before the advent of the First Sportsman's Battalion. It is pleasing to remember that a Navvy Battalion followed us!
To resume the trench digging. As we were later complimented on the quality of the work we did, we must have shone in the way of handling the pick and the spade. At the end of our labors, when the "fall in" was sounded, we were quite ready to say we were looking forward to a hot meal in our huts in camp, where, outside, the breezes whispered through the branches of the trees lining the drive, where the moon silvered the tin roofs of our living quarters, and all was bright and
jolly—in the sergeants' mess!
So time sped away, and still we kept on wondering if we were forgotten. We sat by the fires in "stoves, hot, combustion slow," and we told the tale of the two highly placed War Office officials who were discussing the war years after it had finished. One had asked the other how the Sportsman's Battalion had shaped in "the Great Adventure," and then would come the climax. "Good God!" the other would say, "I've forgotten them. They're still at Hornchurch!"
All things have to come to a finish though, and so we found. We had night attacks, some three and four day route marches, even a recruiting march through Barking and its neighbourhood, we did our shooting tests, got through our bayonet exercises, had battalion drill in the early mornings, with a fair amount of ceremonial drill thrown in as a makeweight, and then came the rumor that a real big move was to be made, such a move that the departure for the Front could not be long
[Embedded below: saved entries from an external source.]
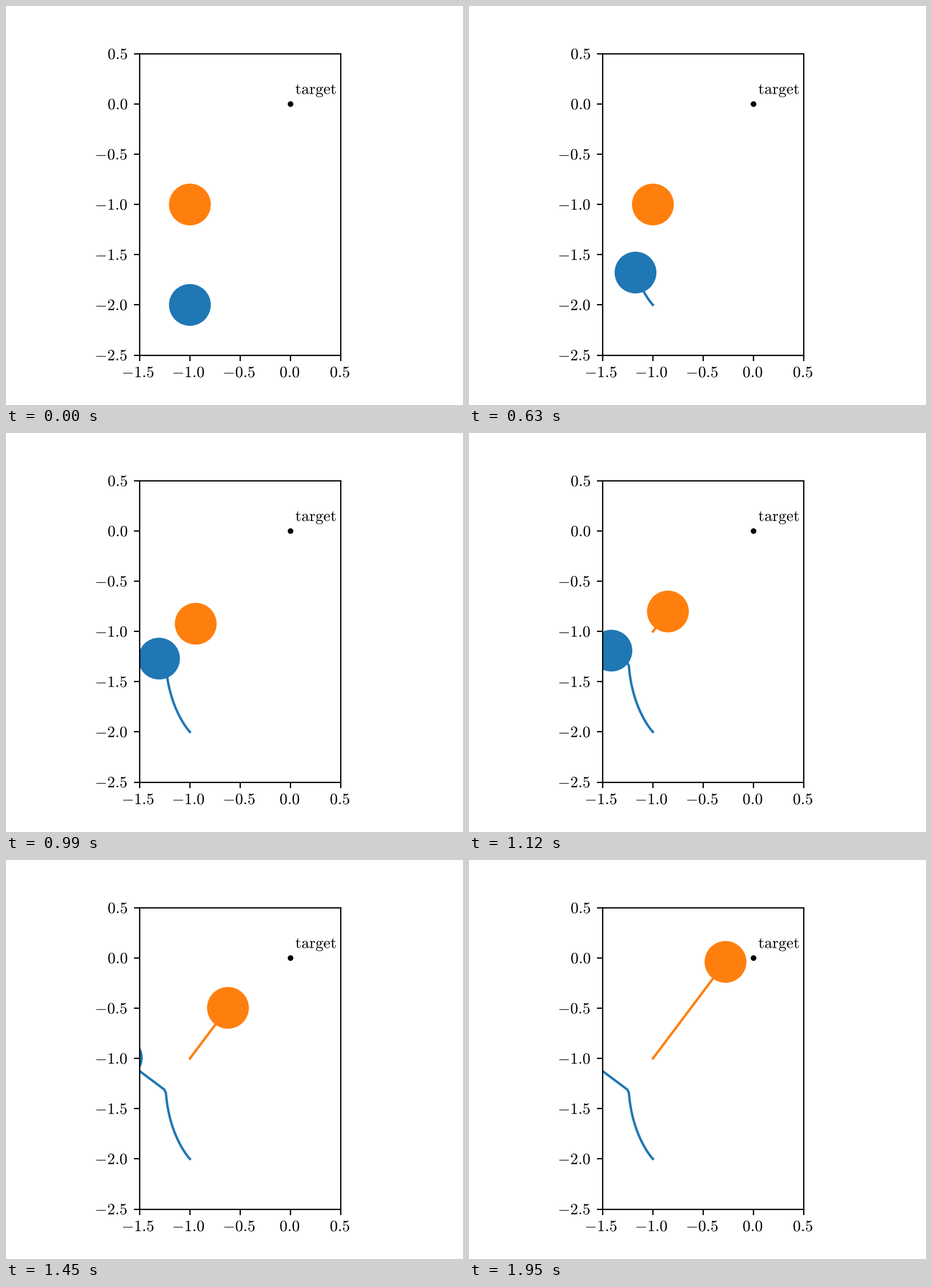
Write a matplotlib script that moves like this. It is 800 px wide and 700 px high and loops after 1990 ms.

```python
import numpy as np
import matplotlib.pyplot as plt
from matplotlib.animation import FuncAnimation
from matplotlib.patches import Circle
from matplotlib.patheffects import Normal

plt.rcParams.update({"mathtext.fontset": "cm", "font.size": 9.963})

W, H, DPI = 800, 700, 200
LOOP, TICK, STEPS = 1990, 10, 60   # ms, ms, poses
EM = 27.67                         # font size in pixels

fig = plt.figure(figsize=(W / DPI, H / DPI), dpi=DPI, facecolor="white")
ax = fig.add_axes([0.125, 0.125, 0.775, 0.755])
ax.set_aspect("equal")
ax.set(xlim=(-1.5, 0.5), ylim=(-2.5, 0.5))
xticks, yticks = np.arange(-1.5, 0.6, 0.5), np.arange(-2.5, 0.6, 0.5)
ax.set_xticks(xticks)
ax.set_yticks(yticks)
ax.tick_params(labelbottom=False, labelleft=False)

UNIT = 0.755 * H / 3               # pixels per data unit
LEFT, TOP = 410 - UNIT, 84


def px(x):
    return LEFT + (x + 1.5) * UNIT


def py(y):
    return TOP + (0.5 - y) * UNIT


def write(x, baseline, text):
    """Outlined text, placed in pixels from the top left."""
    fig.text(x, H - baseline, f"${text}$", transform=None,
             ha="left", va="baseline", path_effects=[Normal()])


def number(v):
    """Text, advance width and left bearing of a tick label."""
    if v < 0:
        return f"{v:.1f}", 2.056 * EM, 0.083 * EM
    return f"{v:.1f}", 1.278 * EM, 0.039 * EM


for v in xticks:
    text, width, bearing = number(v)
    write(round(px(v) - width / 2) - bearing, 651.2, text)
for v in yticks:
    text, width, bearing = number(v)
    write(round(LEFT - 19.44 - width) - bearing, py(v) + 9.2, text)
write(px(0.05) - 0.5, 154.4, r"\mathrm{target}")

# Motion: a cubic approach, then an elastic hit along the line of centres.
HIT = 27.47
START, REST = np.array([-1.0, -2.0]), np.array([-1.0, -1.0])
NORMAL, TANGENT = np.array([0.6, 0.8]), np.array([-0.8, 0.6])
CONTACT = REST - 0.4 * NORMAL
QUAD, CUBE = np.array([-0.633, 0.659]), np.array([0.393, 0.021])

s = np.arange(STEPS)[:, None]
r = s / HIT
after = np.maximum(s - HIT, 0)
blue = np.where(s < HIT, START + QUAD * r**2 + CUBE * r**3,
                CONTACT + 0.033 * after * TANGENT)
orange = REST + 0.03814 * after * NORMAL


def ball(color, start):
    trail, = ax.plot([], [], color=color, lw=1.5)
    disc = ax.add_patch(Circle(start, 0.2, color=color, lw=1))
    return trail, disc


balls = [(blue, *ball("C0", START)), (orange, *ball("C1", REST))]
ax.add_patch(Circle((0, 0), 0.02, color="k", lw=1, zorder=3))


def draw(i):
    step = min((i * TICK + 4) // 33, STEPS - 1)
    for path, trail, disc in balls:
        trail.set_data(*path[:step + 1].T)
        disc.center = path[step]
    return [a for _, *pair in balls for a in pair]


anim = FuncAnimation(fig, draw, frames=LOOP // TICK, interval=TICK,
                     repeat=True, repeat_delay=0)
plt.show()
```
This was the move to Clipstone Camp for brigade training. We had heard so many rumors previously that we did not believe this, the latest, at first. But it was correct, and at last the Battalion, formed up in hollow square, was found on the parade ground at Grey Towers, where the Rector of Hornchurch bade us God speed and good cheer.
A few days later the Battalion, leaving two companies behind as depot companies, entrained at Hornchurch for the new camp at Clipstone.
There it went through brigade training, was equipped with its regimental transport, and afterwards moved to Candahar Barracks, Tidworth, to undergo divisional training with the 33rd Division, of which it formed a part.
Finally, after being reviewed with the Division by Queen Mary, acting in place of His Majesty the King, who was suffering from his accident sustained in France, all was in readiness for the next and biggest move of all.
The 23 (Service) Battalion Royal Fusiliers, 1920